his goals, followed by prioritizing the items and then accomplishing them.

All the candidates seemed to agree that “Chillicothe is not at the table” when important items come up around the area, such as road projects.

As the third largest community in Peoria County, Crew said Chillicothe needs to be part of the discussion.

“Dunlap is a school district, Chillicothe is a community with a good school district,” Crew said to differentiate the areas.

No forum would be complete in Chillicothe without discussing ambulance service providers.

All the candidates noted Rescue 33’s long service to the community, but it does not have a license. Advanced Medical Transport of Central Illinois has been covering the area since Rescue 33 lost its license due to staffing issues and response times. While Rescue 33 operated as a basic squad on the lowest level of care, AMT is at the paramedic level with the highest care.

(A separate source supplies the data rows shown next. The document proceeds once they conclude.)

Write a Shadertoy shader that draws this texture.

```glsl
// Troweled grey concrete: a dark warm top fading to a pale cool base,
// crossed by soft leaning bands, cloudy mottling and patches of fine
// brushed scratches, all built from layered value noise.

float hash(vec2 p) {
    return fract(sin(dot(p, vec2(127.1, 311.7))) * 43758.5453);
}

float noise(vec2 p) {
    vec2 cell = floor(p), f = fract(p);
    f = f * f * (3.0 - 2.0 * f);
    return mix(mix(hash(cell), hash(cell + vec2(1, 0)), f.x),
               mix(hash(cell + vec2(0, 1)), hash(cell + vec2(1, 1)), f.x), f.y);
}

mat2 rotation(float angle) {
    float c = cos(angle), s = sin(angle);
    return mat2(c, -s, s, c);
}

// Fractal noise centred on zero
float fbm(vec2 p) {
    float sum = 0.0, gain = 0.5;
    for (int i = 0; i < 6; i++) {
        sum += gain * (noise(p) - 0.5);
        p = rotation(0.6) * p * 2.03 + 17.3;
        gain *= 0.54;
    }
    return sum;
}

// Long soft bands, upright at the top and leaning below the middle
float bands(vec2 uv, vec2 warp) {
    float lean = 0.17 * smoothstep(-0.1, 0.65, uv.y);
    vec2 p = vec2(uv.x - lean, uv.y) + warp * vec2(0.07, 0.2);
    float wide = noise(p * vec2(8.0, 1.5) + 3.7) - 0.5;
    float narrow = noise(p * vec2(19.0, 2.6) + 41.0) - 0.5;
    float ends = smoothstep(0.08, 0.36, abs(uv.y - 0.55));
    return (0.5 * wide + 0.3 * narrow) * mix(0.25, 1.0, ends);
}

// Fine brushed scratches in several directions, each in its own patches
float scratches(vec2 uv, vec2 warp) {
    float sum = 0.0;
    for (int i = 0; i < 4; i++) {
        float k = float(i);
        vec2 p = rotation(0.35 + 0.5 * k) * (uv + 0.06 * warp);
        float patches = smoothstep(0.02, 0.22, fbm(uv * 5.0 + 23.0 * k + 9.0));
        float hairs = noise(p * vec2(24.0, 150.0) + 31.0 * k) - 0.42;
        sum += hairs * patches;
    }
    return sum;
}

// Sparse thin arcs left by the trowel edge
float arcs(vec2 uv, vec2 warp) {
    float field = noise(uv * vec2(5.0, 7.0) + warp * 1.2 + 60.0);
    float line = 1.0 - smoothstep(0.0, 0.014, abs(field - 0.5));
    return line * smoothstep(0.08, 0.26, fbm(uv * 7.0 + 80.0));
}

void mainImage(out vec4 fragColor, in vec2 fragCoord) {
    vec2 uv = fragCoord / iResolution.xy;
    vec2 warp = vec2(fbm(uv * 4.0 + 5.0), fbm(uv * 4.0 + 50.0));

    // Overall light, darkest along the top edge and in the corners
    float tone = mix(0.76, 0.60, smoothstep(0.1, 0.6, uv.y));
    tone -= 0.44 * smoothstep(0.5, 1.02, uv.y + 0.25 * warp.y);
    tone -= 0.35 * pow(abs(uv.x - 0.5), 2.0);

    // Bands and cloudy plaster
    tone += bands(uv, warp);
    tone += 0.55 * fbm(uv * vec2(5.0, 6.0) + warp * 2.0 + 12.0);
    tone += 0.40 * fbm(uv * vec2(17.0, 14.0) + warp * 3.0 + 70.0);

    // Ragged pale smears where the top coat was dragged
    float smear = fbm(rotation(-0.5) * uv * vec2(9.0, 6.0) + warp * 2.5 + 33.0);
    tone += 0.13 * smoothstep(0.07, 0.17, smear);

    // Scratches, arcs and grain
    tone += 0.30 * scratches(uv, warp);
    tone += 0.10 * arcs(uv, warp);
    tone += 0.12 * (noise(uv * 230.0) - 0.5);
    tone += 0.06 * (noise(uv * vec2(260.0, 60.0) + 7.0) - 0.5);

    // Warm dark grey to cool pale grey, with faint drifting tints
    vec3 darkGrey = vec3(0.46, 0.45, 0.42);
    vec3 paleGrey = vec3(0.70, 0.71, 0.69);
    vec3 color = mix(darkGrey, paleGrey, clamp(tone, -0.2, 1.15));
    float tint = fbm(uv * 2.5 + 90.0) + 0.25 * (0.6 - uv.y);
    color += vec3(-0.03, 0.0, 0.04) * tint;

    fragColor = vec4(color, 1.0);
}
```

Levell said she believes in Rescue 33, and told the crowd when an alderman asked for residents to let the council know who they wanted to serve them, she had a stack of letters for Rescue 33 and only two for AMT.

“I want Rescue 33 to come back strong,” said Levell.

She also said, however, that the city needs paramedics, which Crew and White also said. If Rescue 33 can get a license, they will operate as a basic squad first, although Rescue 33 officials have said they plan to become paramedics as a future goal, possibly in five years.

Crew said one man pulled him aside after a meeting and said he wanted paramedic service now because at his elderly age, he may not make it until Rescue 33 could become a paramedic service.

White said a partnership between Rescue 33 and AMT would be a solution, but “blind pride” for Rescue 33 stands in the way. Crew said he thought a partnership would be good as well.

In closing, Levell told residents she hopes everyone will vote, no matter who they vote for as all three candidates are good, with her fellow candidates agreeing.

“For the first time in a long time, I think you have three good candidates,” added White.